Purvashaila, aka: Purva-shaila, Pūrvaśaila; 4 Definition(s)
Purvashaila means something in Hinduism, Sanskrit, the history of ancient India. If you want to know the exact meaning, history, etymology or English translation of this term then check out the descriptions on this page. Add your comment or reference to a book if you want to contribute to this summary article.
The Sanskrit term Pūrvaśaila can be transliterated into English as Purvasaila or Purvashaila, using the IAST transliteration scheme (?).
India history and geogprahy
Pūrvaśaila (पूर्वशैल).—Another Nagarjunakond inscription mentions Purva-sela, which possibly refers to the mountain on which the Pūrva-śaila monastry mentioned in the Dharaṇikoṭa Dharmacakra Pillar inscription was situated.Source: archive.org: Geography in Ancient Indian inscriptions
The history of India traces the identification of countries, villages, towns and other regions of India, as well as royal dynasties, rulers, tribes, local festivities and traditions and regional languages. Ancient India enjoyed religious freedom and encourages the path of Dharma, a concept common to Buddhism, Hinduism, and Jainism.
Languages of India and abroad

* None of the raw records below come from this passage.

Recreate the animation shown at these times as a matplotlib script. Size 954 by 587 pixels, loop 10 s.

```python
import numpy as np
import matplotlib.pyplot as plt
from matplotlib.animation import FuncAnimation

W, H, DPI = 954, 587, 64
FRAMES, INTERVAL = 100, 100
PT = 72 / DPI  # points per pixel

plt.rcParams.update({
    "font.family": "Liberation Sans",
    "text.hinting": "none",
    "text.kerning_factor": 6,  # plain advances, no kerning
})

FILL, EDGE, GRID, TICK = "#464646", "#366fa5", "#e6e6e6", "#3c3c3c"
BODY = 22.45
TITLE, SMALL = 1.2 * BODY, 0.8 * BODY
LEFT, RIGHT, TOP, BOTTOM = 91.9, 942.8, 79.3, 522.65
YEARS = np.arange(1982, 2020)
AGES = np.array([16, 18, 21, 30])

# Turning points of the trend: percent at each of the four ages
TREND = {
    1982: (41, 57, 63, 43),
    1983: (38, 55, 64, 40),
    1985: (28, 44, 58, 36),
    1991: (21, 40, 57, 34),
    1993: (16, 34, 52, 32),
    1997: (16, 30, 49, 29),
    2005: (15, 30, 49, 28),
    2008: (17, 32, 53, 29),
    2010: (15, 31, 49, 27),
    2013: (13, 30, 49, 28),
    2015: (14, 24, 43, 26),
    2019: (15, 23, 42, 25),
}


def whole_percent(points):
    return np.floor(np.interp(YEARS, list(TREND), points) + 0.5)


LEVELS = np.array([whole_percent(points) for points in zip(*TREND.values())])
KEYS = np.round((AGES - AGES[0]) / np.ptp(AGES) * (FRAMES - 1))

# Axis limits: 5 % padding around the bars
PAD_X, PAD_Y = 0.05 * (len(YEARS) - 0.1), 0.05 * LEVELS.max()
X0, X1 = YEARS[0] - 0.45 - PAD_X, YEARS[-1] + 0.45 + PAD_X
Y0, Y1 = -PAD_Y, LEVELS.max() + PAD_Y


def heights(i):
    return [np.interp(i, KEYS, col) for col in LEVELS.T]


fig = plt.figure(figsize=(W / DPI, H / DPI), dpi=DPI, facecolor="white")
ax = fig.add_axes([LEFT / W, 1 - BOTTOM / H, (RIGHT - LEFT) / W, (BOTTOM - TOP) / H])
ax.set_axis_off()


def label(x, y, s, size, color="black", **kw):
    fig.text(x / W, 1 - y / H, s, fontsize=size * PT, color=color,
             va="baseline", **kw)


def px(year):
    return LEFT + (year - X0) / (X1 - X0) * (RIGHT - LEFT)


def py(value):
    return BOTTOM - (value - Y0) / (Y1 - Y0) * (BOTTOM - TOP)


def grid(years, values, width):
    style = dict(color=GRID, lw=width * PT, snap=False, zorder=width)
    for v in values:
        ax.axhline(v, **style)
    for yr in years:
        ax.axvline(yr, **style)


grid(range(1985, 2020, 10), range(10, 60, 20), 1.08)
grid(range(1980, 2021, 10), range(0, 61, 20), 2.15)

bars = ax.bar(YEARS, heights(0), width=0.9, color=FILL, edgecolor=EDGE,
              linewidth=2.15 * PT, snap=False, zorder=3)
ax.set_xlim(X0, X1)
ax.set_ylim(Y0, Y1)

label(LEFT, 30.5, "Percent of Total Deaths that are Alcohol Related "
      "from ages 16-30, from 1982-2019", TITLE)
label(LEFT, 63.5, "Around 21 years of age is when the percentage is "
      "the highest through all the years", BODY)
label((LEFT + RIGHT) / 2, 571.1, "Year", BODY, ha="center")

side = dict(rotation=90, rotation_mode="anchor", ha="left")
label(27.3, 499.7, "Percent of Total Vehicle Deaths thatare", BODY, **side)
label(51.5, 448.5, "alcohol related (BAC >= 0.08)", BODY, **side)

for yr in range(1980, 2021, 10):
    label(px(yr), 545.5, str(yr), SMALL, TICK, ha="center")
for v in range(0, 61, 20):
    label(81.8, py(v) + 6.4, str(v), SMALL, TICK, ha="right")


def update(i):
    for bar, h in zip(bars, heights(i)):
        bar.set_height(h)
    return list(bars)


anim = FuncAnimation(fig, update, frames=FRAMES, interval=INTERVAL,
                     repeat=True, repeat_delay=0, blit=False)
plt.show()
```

Pūrvaśaila (पूर्वशैल).—see पूर्वपर्वत (pūrvaparvata).
Derivable forms: pūrvaśailaḥ (पूर्वशैलः).
Pūrvaśaila is a Sanskrit compound consisting of the terms pūrva and śaila (शैल).Source: DDSA: The practical Sanskrit-English dictionary
Pūrvaśaila (पूर्वशैल).—m. pl. (= Pali Pubba-seliya, see Apara-ś° and CPD s.v. Apara-seliya), n. of a (heretical) school: Mvy 9090.Source: Cologne Digital Sanskrit Dictionaries: Edgerton Buddhist Hybrid Sanskrit Dictionary

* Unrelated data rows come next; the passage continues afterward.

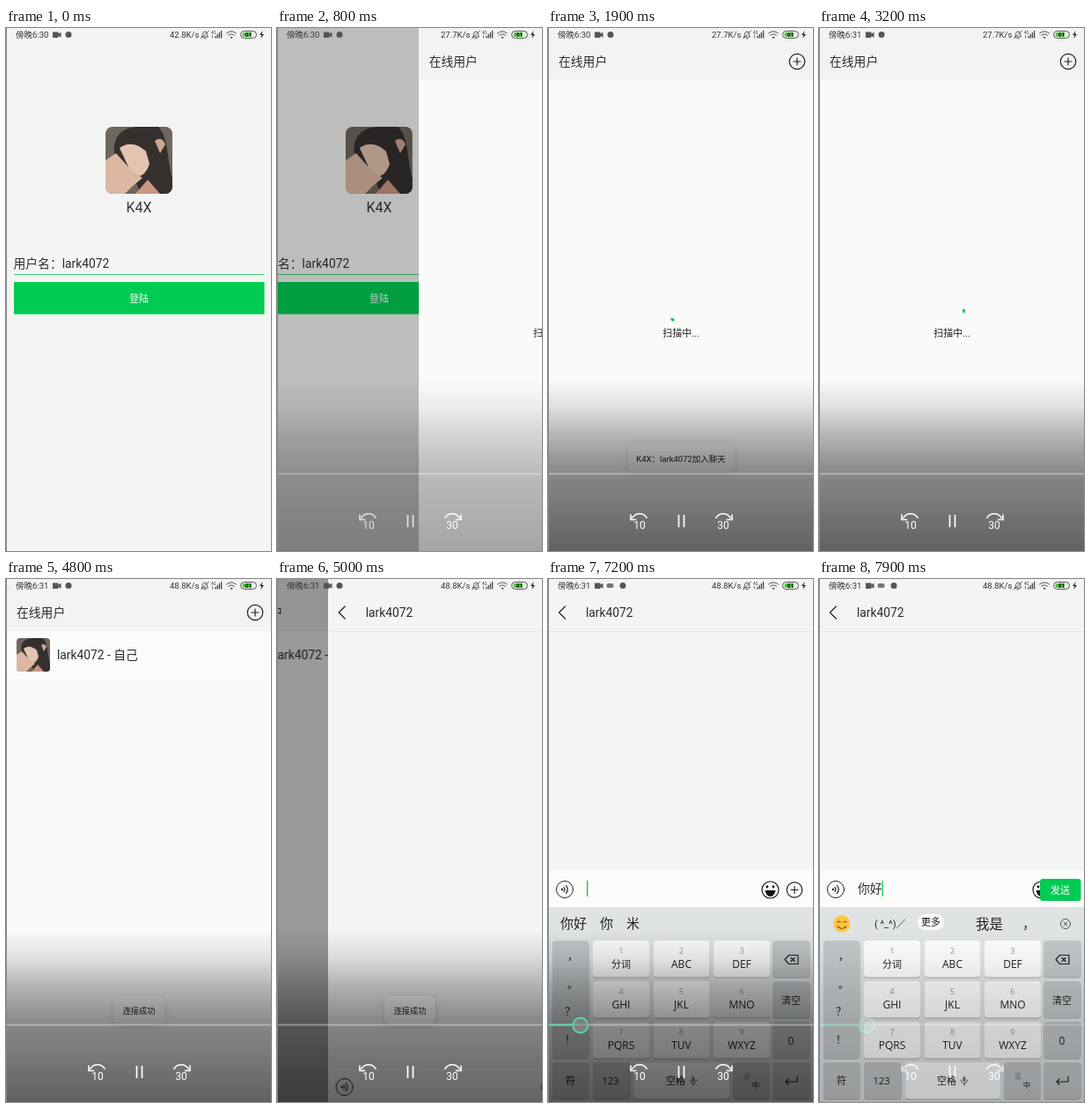
Animation of 301 by 593 pixels, one loop 8000 ms. Source, as an HTML page:

```html
<!DOCTYPE html>
<html lang="zh-CN">
<head>
<meta charset="utf-8">
<title>聊天演示</title>
<style>
html, body { margin: 0; width: 100%; height: 100%; overflow: hidden; background: #f3f5f2; }
svg { display: block; font-family: Roboto, "Noto Sans CJK SC", "Noto Sans CJK", sans-serif; }
.mid { text-anchor: middle; }
.line { fill: none; stroke: #222; stroke-width: 1.2; stroke-linecap: round; stroke-linejoin: round; }
.thin { stroke: #555; stroke-width: 1; }
.body { font-size: 13.8px; fill: #2c2c2c; }
.move { animation: 8s linear infinite; }
.slide { animation: 8s cubic-bezier(.2, .5, .2, 1) infinite; }
.login { animation-name: leave-login; }
.list-in { animation-name: enter-list; }
.list-out { animation-name: leave-list; }
.chat { animation-name: enter-chat; }
.dim-login { animation-name: dim-login; }
.dim-list { animation-name: dim-list; }
.rise { animation-name: rise; }
.knob { animation-name: seek; }
.played { animation-name: played; transform-origin: 0 0; }
.turn { animation-name: turn; transform-origin: 150.5px 320px; }
.arc { animation-name: arc; animation-timing-function: cubic-bezier(.4, 0, .2, 1); }

@keyframes leave-login { 0%, 9.1875% { transform: translateX(0); } 14.1875%, 100% { transform: translateX(-75px); } }
@keyframes enter-list { 0%, 9.1875% { transform: translateX(302px); } 14.1875%, 100% { transform: translateX(0); } }
@keyframes dim-login { 0%, 9.1875% { opacity: 0; } 14.1875%, 100% { opacity: .48; } }
@keyframes leave-list { 0%, 60.625% { transform: translateX(0); } 65.625%, 100% { transform: translateX(-75px); } }
@keyframes enter-chat { 0%, 60.625% { transform: translateX(302px); } 65.625%, 100% { transform: translateX(0); } }
@keyframes dim-list { 0%, 60.625% { opacity: 0; } 65.625%, 100% { opacity: .48; } }
@keyframes rise { 0%, 71% { transform: translateY(224px); } 75.5%, 100% { transform: translateY(0); } }
@keyframes seek { from { transform: translateX(-141px); } to { transform: translateX(56.5px); } }
@keyframes played { 0%, 71.4% { transform: scaleX(0); } 100% { transform: scaleX(56.5); } }
@keyframes turn { from { transform: rotate(98deg); } to { transform: rotate(2090deg); } }
@keyframes arc {
  0%, 6.67% { stroke-dasharray: 16 344; stroke-dashoffset: 0; }
  15% { stroke-dasharray: 270 90; stroke-dashoffset: 0; }
  23.34% { stroke-dasharray: 16 344; stroke-dashoffset: -270; }
  31.67% { stroke-dasharray: 270 90; stroke-dashoffset: -270; }
  40%, 100% { stroke-dasharray: 16 344; stroke-dashoffset: -540; }
}
</style>
</head>
<body>
<svg id="stage" width="301" height="593" viewBox="0 0 301 593">
  <defs>
    <linearGradient id="shade" x1="0" y1="0" x2="0" y2="1">
      <stop offset="0" stop-opacity="0"/>
      <stop offset=".16" stop-opacity=".1"/>
      <stop offset=".32" stop-opacity=".27"/>
      <stop offset=".55" stop-opacity=".46"/>
      <stop offset="1" stop-opacity=".61"/>
    </linearGradient>
    <filter id="soft" x="-20%" y="-50%" width="140%" height="200%">
      <feDropShadow dx="0" dy="2" stdDeviation="4" flood-opacity=".12"/>
    </filter>
    <clipPath id="round"><rect width="76" height="76" rx="8"/></clipPath>
    <g id="avatar" clip-path="url(#round)">
      <rect width="76" height="76" fill="#6f675d"/>
      <path d="M10 30C8 8 22 0 38 0H60C72 12 70 40 76 58V76H40L28 48Z" fill="#35302e"/>
      <path d="M16 24C26 16 38 20 46 28L50 42C46 54 38 60 30 54Z" fill="#e3c4b0"/>
      <path d="M0 38L12 30L30 50L42 58L30 68L22 76H0Z" fill="#dcb7a2"/>
      <path d="M56 16Q64 10 68 20L62 30Z" fill="#cfa591"/>
      <path d="M34 76L48 60L62 76Z" fill="#c99680"/>
    </g>
    <g id="plus" class="line"><circle r="8.7"/><path d="M-4 0H4M0-4V4"/></g>
    <g id="skip">
      <path d="M-8.5-4A9.5 9.5 0 0 1 8.5-4" fill="none" stroke="#fff" stroke-width="1.6"/>
      <path d="M-10-8.5V-2.5H-3.8" fill="none" stroke="#fff" stroke-width="1.6"/>
    </g>
  </defs>

  <g class="slide login">
    <rect width="301" height="593" fill="#f3f5f2"/>
    <use href="#avatar" x="113" y="112"/>
    <text x="151" y="209" font-size="16" class="mid" fill="#333">K4X</text>
    <text x="8.5" y="272" class="body">用户名：lark4072</text>
    <rect x="9" y="279" width="284.500" height="1" fill="#3fcb7c"/>
    <rect x="9" y="288" width="284.500" height="36.500" fill="#00cb53"/>
    <rect x="9" y="288" width="284.500" height="36.500" opacity=".07" data-show="400 490"/>
    <text x="151" y="310.500" font-size="11" class="mid" fill="#fff">登陆</text>
  </g>
  <rect class="slide dim-login" width="301" height="593"/>

  <g class="slide list-in">
    <g class="slide list-out">
      <rect width="301" height="593" fill="#f9fbf8"/>
      <rect width="301" height="59" fill="#f2f4f1"/>
      <text x="12" y="43" class="body">在线用户</text>
      <use href="#plus" x="283" y="38"/>
      <g data-show="0 3390">
        <g class="move turn">
          <circle class="move arc" cx="150.500" cy="320" r="14" pathLength="360" fill="none" stroke="#0fc25f" stroke-width="3"/>
        </g>
        <text x="151" y="350" font-size="11" class="mid" fill="#222">扫描中...</text>
      </g>
      <g data-show="3390 8000 150">
        <rect y="59" width="301" height="54" fill="#fafcf9"/>
        <rect y="59" width="301" height="54" fill="#e4e6e3" data-show="4400 4600 100 150"/>
        <use href="#avatar" transform="translate(12 67) scale(.5)"/>
        <text x="58" y="91" class="body">lark4072 - 自己</text>
      </g>
    </g>
  </g>
  <rect class="slide dim-list" width="301" height="593"/>

  <g class="slide chat">
    <rect width="301" height="593" fill="#f3f5f2"/>
    <rect y="59" width="301" height="1" fill="#e8eae7"/>
    <path class="line" d="M19.500 31L12.500 38L19.500 45"/>
    <text x="43" y="43" class="body">lark4072</text>
    <g class="slide rise">
      <rect y="330" width="301" height="43" fill="#fbfcfa"/>
      <g class="line">
        <circle cx="19" cy="352" r="9.500" stroke-width="1"/>
        <path d="M18 349.500Q20 352 18 354.500M20.500 347.500Q24 352 20.500 356.500"/>
        <circle cx="16" cy="352" r=".6"/>
        <circle cx="252.500" cy="352.500" r="9.500"/>
      </g>
      <path d="M246.500 353H258.500Q257 360 252.500 360T246.500 353Z" fill="#111"/>
      <circle cx="249" cy="349" r="1.400"/><circle cx="256" cy="349" r="1.400"/>
      <use href="#plus" x="280" y="352.500"/>
      <text x="44" y="356" class="body" data-show="7490 8000">你好</text>
      <rect x="44" y="342" width="1.300" height="18" fill="#00c853" data-show="6590 7490"/>
      <rect x="71.500" y="342" width="1.300" height="18" fill="#00c853" data-show="7490 8000"/>
      <g data-show="7490 8000 100">
        <rect x="251" y="340" width="46.500" height="25" rx="3" fill="#00cb53"/>
        <text x="274" y="356.500" font-size="11" class="mid" fill="#fff">发送</text>
      </g>
    </g>
  </g>

  <g class="slide rise">
    <rect y="372" width="301" height="230" fill="#dfe3e4"/>
    <g data-show="0 6640" class="line thin">
      <path d="M16 386h4v4h-4zM22.500 386h4v4h-4zM16 392.500h4v4h-4zM22.500 392.500h4v4h-4z"/>
      <path d="M53 387H65M53 390.500H65" stroke-dasharray="1.500 2.500" stroke-width="2"/><path d="M54 395H63" stroke-width="2"/>
      <circle cx="95" cy="390" r="4.500"/><path d="M98.500 393.500L101.500 396.500"/>
      <circle cx="133" cy="391" r="6"/><path d="M130 392.500Q133 396 136 392.500M131 389v.2M135 389v.2"/>
      <path d="M170.500 385V397M168.500 385h4M168.500 397h4M166.500 388.500L164 391L166.500 393.500M174.500 388.500L177 391L174.500 393.500"/>
      <rect x="205" y="384.500" width="5" height="9" rx="2.500"/><path d="M202 390Q202 396 207.500 396T213 390M207.500 396V398.500"/>
      <rect x="239" y="386" width="12" height="10" rx="1.500"/>
      <path d="M275 388.500L280.500 394L286 388.500"/>
      <text x="245" y="393.800" font-size="6.500" font-weight="700" class="mid" fill="#444" stroke="none">MV</text>
      <circle cx="253" cy="384.500" r="1.500" fill="#f0603a" stroke="none"/>
    </g>
    <g font-size="15" fill="#222">
      <text x="14" y="396" data-show="6640 7050">你　米　哦</text>
      <text x="14" y="396" data-show="7050 7490">你好　你　米</text>
      <g data-show="7490 8000">
        <circle cx="26" cy="391" r="9.500" fill="#fbc640"/>
        <path d="M20.500 389.500q2-2.500 4 0M27.500 389.500q2-2.500 4 0M21 393.500Q26 399.500 31 393.500" fill="none" stroke="#8a4b16" stroke-width="1.200"/>
        <text x="63" y="395" font-size="11">( ^_^)／</text>
        <rect x="112" y="380" width="30" height="18" rx="9" fill="#fafbfb"/>
        <text x="127" y="392.500" font-size="11" class="mid">更多</text>
        <text x="178" y="396.500" font-size="15.500">我是</text>
        <text x="231" y="396" font-size="15">，</text>
        <g class="line thin"><circle cx="280" cy="391" r="5.500"/><path d="M278 389l4 4M282 389l-4 4"/></g>
      </g>
    </g>
    <g id="keys" font-family="'Open Sans', 'Noto Sans CJK SC', sans-serif" fill="#222"></g>
  </g>

  <g data-show="850 2800 150 250">
    <rect x="91" y="471" width="121" height="33" rx="8" fill="#fafbf9" filter="url(#soft)"/>
    <text x="151" y="491.500" font-size="9.500" class="mid" fill="#222">K4X：lark4072加入聊天</text>
  </g>
  <g data-show="4050 5750 150 250">
    <rect x="122" y="473" width="58" height="32" rx="8" fill="#fafbf9" filter="url(#soft)"/>
    <text x="151" y="493" font-size="9.200" class="mid" fill="#222">连接成功</text>
  </g>

  <g fill="#333" font-size="9.500">
    <text x="11" y="11.200" data-show="0 1990">傍晚6:30</text>
    <text x="11" y="11.200" data-show="1990 8000">傍晚6:31</text>
    <path d="M53 4.500h6.500v2l3-1.800v6l-3-1.800v2H53z" fill="#555"/>
    <circle cx="71" cy="7.500" r="3.500" fill="#555" data-show="0 5740"/>
    <g fill="#777" data-show="5740 8000"><rect x="66.500" y="5" width="8" height="5" rx="2"/><circle cx="85" cy="7.500" r="3.500" fill="#555"/></g>
    <text x="186" y="11.200" data-show="0 95">42.8K/s</text>
    <text x="186" y="11.200" data-show="95 3890">27.7K/s</text>
    <text x="186" y="11.200" data-show="3890 8000">48.8K/s</text>
    <g class="line thin"><path d="M222.500 10H229.500Q228.500 9 228.500 6.500Q228 4 226 4T223.500 6.500Q223.500 9 222.500 10ZM225 11.800h2M221.500 12L230.500 3"/></g>
    <path d="M238 9v2.500M240.200 7v4.500M242.400 5v6.500M244.600 3v8.500" stroke="#444" stroke-width="1.300"/>
    <text x="233" y="6.500" font-size="4.500">4G</text><path d="M234.500 8v3.500" stroke="#777"/>
    <g class="line thin"><path d="M250.500 6Q256 1.500 261.500 6M252.500 8.300Q256 5.500 259.500 8.300"/><circle cx="256" cy="10.800" r=".8"/></g>
    <rect x="266.500" y="3.500" width="18" height="8" rx="4" fill="#eef0ed" stroke="#555"/>
    <path d="M271 5h8v5h-8q-2.500 0-2.500-2.500t2.500-2.500z" fill="#49c935"/>
    <text x="275.500" y="10" font-size="6.500" font-weight="700" class="mid" fill="#222">61</text>
    <path d="M291.500 3L288 8h2.200l-.7 4L293 7h-2.200z"/>
  </g>

  <g data-show="690 7730 200 270">
    <rect y="398" width="301" height="195" fill="url(#shade)"/>
    <rect y="504.500" width="301" height="2" fill="#fff" opacity=".36"/>
    <rect class="move played" y="504.500" width="1" height="2" fill="#5fd3a4"/>
    <circle class="move knob" cy="506" r="8.500" fill="#8a8f8c" fill-opacity=".6" stroke="#5fd3a4" stroke-width="2"/>
    <use href="#skip" transform="translate(104 560)"/>
    <use href="#skip" transform="translate(199 560) scale(-1 1)"/>
    <path d="M148.500 552V566M154.500 552V566" stroke="#fff" stroke-width="1.700"/>
    <g font-size="12" class="mid" fill="#fff"><text x="104" y="567.500">10</text><text x="199" y="567.500">30</text></g>
  </g>
  <rect width="1" height="593" fill="#858785"/>
</svg>
<script>
const LOOP = 8000;
const keys = document.getElementById('keys');
const LIGHT = '#fbfcfc', DARK = '#c1c6c9';
const COLS = [51, 119.5, 188], ROWS = [410, 456, 502, 548];

const box = (x, y, w, h, fill) =>
  `<rect x="${x}" y="${y + 1}" width="${w}" height="${h}" rx="4" fill="#a9aeb1"/>` +
  `<rect x="${x}" y="${y}" width="${w}" height="${h}" rx="4" fill="${fill}"/>`;
const label = (x, y, text, size = 11, fill = '#222') =>
  `<text x="${x}" y="${y}" font-size="${size}" fill="${fill}" class="mid">${text}</text>`;
const press = (col, row, at) =>
  `<rect x="${COLS[col]}" y="${ROWS[row]}" width="64" height="41.5" rx="4" opacity=".12" data-show="${at} ${at + 90}"/>`;

const parts = [box(5, 410, 41.5, 133.5, DARK)];
['，', '。', '？', '！'].forEach((mark, i) =>
  parts.push(label(i < 2 ? 28 : 25, 432 + i * 31.5, mark, 12)));
['分词', 'ABC', 'DEF', 'GHI', 'JKL', 'MNO', 'PQRS', 'TUV', 'WXYZ'].forEach((name, i) => {
  const x = COLS[i % 3], y = ROWS[Math.floor(i / 3)];
  parts.push(box(x, y, 64, 41.5, LIGHT), label(x + 32, y + 15, i + 1, 9.5, '#999'),
    label(x + 32, y + 30.5, name, i ? 12 : 11));
});
ROWS.forEach(y => parts.push(box(255, y, 42.5, 41.5, DARK)));
parts.push(
  box(5, 548, 41.5, 41.5, DARK), box(51, 548, 42.5, 41.5, DARK),
  box(98, 548, 108, 41.5, LIGHT), box(210, 548, 42, 41.5, DARK),
  label(276, 482, '清空'), label(276, 527.5, '0', 12), label(25.5, 573, '符'),
  label(71, 573, '123'), label(145, 573, '空格'),
  label(226, 567, '英', 7.5, '#777'), label(236, 577, '中', 8.5),
  '<g class="line"><path d="M269 431.500L273.500 426.500H284V436.500H273.500ZM276 429.500l4 4M280 429.500l-4 4M283 564V570H270M273 567L270 570L273 573"/></g>',
  '<rect x="163.500" y="564" width="3" height="6" rx="1.500" fill="#777"/><path class="line thin" d="M161.500 568Q162 572 165 572T168.500 568M165 572v2"/>',
  press(2, 1, 6590), press(0, 1, 6740), press(0, 1, 6890), press(1, 0, 7040), press(2, 1, 7190));
keys.innerHTML = parts.join('');

// data-show: start, end, fade-in and fade-out in ms
const rules = [...document.querySelectorAll('[data-show]')].map((el, i) => {
  const [start, end, fadeIn = 1, fadeOut = 1] = el.dataset.show.split(' ').map(Number);
  const peak = el.getAttribute('opacity') || 1;
  const first = start ? 0 : 1, last = end < LOOP ? 0 : 1;
  const points = [[0, first], [start, first], [start + fadeIn, 1], [end, 1], [end + fadeOut, 0], [LOOP, last]];
  const frames = points.filter(([t]) => t <= LOOP)
    .map(([t, level]) => `${t / LOOP * 100}%{opacity:${level * peak}}`).join('');
  el.style.animation = `show${i} ${LOOP}ms linear infinite`;
  return `@keyframes show${i}{${frames}}`;
});
document.head.append(Object.assign(document.createElement('style'), { textContent: rules.join('\n') }));
</script>
</body>
</html>
```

Pūrvaśaila (पूर्वशैल) or Pūrvvaśaila.—m.
(-laḥ) The eastern mountain, behind which the sun is supposed to rise. E. pūrva eastern, śaila a mountain.Source: Cologne Digital Sanskrit Dictionaries: Shabda-Sagara Sanskrit-English Dictionary
Sanskrit, also spelled संस्कृतम् (saṃskṛtam), is an ancient language of India commonly seen as the grandmother of the Indo-European language family. Closely allied with Prakrit and Pali, Sanskrit is more exhaustive in both grammar and terms and has the most extensive collection of literature in the world, greatly surpassing its sister-languages Greek and Latin.
Search found 2 books and stories containing Purvashaila, Pūrva-śaila, Purva-saila, Purva-shaila, Pūrvaśaila, Purvasaila; (plurals include: Purvashailas, śailas, sailas, shailas, Pūrvaśailas, Purvasailas). You can also click to the full overview containing English textual excerpts. Below are direct links for the most relevant articles: